23 Jul 2017

New sunfish species discovered in NZ waters

12:28 pm on 23 July 2017

A massive sunfish found in New Zealand waters has been defined as a new species.

(L to R) Marianne Nyegaard (Murdoch University, Australia); Etsuro Sawai (Hiroshima University) and Andrew Stewart (Te Papa) examining the new sunfish permanently housed in the National Fishes Collection at Te Papa.

Left to right: Marianne Nyegaard (Murdoch University, Australia); Etsuro Sawai (Hiroshima University) and Andrew Stewart (Te Papa) examine a new sunfish specimen, which will be permanently housed in the National Fish Collection at Te Papa. Photo: Supplied

Sunfish are the heaviest of all bony fishes, with some species weighing more than 2000kg and growing to 3m long.

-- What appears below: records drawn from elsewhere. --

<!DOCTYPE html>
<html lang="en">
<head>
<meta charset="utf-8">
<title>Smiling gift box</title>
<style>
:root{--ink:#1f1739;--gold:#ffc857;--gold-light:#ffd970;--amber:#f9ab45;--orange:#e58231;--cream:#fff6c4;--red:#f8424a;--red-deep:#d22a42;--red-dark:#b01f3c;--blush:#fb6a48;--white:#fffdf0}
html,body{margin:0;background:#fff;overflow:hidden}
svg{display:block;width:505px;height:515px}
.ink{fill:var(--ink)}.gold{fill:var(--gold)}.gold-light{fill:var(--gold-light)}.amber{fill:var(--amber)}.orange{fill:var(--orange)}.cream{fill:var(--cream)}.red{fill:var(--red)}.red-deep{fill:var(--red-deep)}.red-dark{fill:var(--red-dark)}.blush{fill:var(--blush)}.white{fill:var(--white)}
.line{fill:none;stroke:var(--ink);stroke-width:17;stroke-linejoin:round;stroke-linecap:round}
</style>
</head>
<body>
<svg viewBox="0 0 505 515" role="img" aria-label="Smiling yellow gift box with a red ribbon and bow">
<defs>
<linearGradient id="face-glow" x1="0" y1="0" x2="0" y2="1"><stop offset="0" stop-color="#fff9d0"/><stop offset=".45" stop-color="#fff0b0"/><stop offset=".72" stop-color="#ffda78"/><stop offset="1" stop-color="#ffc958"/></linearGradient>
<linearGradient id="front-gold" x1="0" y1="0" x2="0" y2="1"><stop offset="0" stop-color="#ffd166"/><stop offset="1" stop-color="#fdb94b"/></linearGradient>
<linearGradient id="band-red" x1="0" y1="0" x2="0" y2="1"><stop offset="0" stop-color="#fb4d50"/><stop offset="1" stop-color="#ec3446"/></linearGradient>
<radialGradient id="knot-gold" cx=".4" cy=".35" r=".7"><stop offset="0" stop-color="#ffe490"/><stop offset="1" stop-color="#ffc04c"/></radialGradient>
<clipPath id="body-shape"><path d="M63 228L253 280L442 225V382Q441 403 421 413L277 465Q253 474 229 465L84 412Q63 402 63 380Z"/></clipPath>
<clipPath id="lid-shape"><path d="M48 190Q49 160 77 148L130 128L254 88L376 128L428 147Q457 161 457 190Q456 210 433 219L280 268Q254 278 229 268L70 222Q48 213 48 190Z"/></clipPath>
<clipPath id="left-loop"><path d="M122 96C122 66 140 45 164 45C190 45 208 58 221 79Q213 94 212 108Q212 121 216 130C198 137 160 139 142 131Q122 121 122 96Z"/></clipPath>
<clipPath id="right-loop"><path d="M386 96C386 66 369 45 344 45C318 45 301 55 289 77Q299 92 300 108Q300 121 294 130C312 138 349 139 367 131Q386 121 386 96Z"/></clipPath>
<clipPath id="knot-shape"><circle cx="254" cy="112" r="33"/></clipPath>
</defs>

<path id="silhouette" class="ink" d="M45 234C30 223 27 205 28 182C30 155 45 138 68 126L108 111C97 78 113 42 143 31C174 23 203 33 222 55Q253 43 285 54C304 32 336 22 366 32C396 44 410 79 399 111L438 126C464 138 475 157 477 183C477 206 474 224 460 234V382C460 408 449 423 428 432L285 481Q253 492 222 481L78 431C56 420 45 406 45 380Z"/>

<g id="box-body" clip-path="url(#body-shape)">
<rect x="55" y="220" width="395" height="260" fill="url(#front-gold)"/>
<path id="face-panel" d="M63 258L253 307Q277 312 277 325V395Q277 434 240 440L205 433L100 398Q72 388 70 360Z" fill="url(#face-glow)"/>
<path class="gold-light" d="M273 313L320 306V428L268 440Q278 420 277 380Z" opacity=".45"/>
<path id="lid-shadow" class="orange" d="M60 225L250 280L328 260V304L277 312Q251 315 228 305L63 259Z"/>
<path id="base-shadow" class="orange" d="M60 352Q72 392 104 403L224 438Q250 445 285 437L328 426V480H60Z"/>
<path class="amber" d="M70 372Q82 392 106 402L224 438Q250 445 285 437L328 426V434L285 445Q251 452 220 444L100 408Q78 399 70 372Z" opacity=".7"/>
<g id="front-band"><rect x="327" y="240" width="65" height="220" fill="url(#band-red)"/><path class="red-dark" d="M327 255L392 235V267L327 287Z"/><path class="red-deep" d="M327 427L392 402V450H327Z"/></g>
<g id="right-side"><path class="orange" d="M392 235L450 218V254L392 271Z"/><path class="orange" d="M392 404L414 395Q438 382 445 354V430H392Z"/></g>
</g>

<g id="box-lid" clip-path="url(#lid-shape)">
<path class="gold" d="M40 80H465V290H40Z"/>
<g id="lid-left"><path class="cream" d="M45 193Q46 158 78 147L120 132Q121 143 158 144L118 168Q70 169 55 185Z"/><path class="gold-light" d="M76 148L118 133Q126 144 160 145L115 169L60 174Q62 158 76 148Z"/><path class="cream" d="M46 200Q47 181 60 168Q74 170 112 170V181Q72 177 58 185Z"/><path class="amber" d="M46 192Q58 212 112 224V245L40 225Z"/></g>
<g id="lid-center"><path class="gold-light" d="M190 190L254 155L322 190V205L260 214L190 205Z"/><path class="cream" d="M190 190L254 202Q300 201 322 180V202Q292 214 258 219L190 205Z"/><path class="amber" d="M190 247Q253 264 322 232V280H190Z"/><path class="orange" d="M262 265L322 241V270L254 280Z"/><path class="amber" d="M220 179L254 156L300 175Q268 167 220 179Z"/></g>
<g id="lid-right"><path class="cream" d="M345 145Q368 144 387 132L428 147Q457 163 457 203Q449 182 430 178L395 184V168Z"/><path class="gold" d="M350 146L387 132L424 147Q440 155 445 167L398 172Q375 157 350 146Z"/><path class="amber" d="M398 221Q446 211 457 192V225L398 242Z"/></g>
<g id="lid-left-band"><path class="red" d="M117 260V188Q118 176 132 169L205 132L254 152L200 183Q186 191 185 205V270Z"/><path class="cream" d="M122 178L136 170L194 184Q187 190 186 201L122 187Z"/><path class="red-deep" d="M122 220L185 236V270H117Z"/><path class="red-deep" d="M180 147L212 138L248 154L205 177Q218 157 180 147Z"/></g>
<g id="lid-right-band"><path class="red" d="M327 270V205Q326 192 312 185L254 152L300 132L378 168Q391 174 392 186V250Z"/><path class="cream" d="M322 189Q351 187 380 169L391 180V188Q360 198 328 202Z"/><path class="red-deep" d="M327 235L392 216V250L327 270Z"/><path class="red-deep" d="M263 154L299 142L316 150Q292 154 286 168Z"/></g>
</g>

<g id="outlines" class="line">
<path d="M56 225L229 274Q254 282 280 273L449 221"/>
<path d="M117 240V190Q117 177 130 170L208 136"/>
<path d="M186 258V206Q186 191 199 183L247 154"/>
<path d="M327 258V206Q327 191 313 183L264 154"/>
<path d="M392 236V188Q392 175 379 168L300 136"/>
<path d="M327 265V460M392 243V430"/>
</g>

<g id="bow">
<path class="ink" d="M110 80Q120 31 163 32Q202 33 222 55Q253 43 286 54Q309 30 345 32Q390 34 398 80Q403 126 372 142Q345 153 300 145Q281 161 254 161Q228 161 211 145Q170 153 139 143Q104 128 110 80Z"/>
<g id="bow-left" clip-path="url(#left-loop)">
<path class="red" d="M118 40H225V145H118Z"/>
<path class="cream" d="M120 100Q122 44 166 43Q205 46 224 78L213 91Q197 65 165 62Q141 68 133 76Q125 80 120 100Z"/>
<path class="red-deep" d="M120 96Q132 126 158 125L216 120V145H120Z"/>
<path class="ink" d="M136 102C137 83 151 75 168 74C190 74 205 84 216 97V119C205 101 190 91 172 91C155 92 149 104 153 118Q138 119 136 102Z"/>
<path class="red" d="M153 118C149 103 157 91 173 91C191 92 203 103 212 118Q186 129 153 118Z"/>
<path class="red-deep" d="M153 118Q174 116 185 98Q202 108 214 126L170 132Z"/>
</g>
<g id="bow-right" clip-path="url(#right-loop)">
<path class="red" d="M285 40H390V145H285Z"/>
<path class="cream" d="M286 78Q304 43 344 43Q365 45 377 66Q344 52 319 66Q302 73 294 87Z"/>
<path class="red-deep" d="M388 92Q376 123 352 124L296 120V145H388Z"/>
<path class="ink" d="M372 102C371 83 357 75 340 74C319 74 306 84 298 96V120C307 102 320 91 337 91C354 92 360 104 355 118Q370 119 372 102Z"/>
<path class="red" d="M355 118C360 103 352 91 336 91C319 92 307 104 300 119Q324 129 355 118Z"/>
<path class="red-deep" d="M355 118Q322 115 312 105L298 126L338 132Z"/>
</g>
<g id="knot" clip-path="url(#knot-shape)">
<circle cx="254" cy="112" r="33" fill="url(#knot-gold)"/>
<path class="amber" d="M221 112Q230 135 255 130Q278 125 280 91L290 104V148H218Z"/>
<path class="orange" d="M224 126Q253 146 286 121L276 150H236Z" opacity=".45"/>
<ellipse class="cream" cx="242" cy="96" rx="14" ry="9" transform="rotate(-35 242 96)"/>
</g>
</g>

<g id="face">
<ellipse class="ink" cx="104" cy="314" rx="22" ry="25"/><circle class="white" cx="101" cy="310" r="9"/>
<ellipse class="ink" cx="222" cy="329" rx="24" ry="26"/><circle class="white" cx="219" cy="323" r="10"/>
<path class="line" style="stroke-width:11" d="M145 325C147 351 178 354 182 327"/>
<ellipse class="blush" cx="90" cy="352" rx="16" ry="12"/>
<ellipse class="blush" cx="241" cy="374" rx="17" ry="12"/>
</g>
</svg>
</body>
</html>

Researchers from Te Papa, the University of Otago, Hiroshima University and the University of Tokyo, who spent four years studying the Indo-Pacific region, uncovered the new species.

It was found to be genetically different from other sunfish: the ocean sunfish and the short sunfish.

Te Papa fish collection manager Andrew Stewart said the discovery showed new things could be found in quite obvious places.

"Most new things that we find are small, or they live in dark holes at the back of reefs," he told Sunday Morning.

"Here's something that lives right in front of us, and we just had [it] literally washing up on the beach in good numbers, and yet we hadn't recognised it."

Mr Stewart said scientists and fisheries could now discuss ways to protect the new species, known as Mola tecta - or the hoodwinker sunfish.

Marianne Nyegaard and the new species of sunfish

The new species - pictured here with Ms Nyegaard - had been washing up on beaches. Photo: Supplied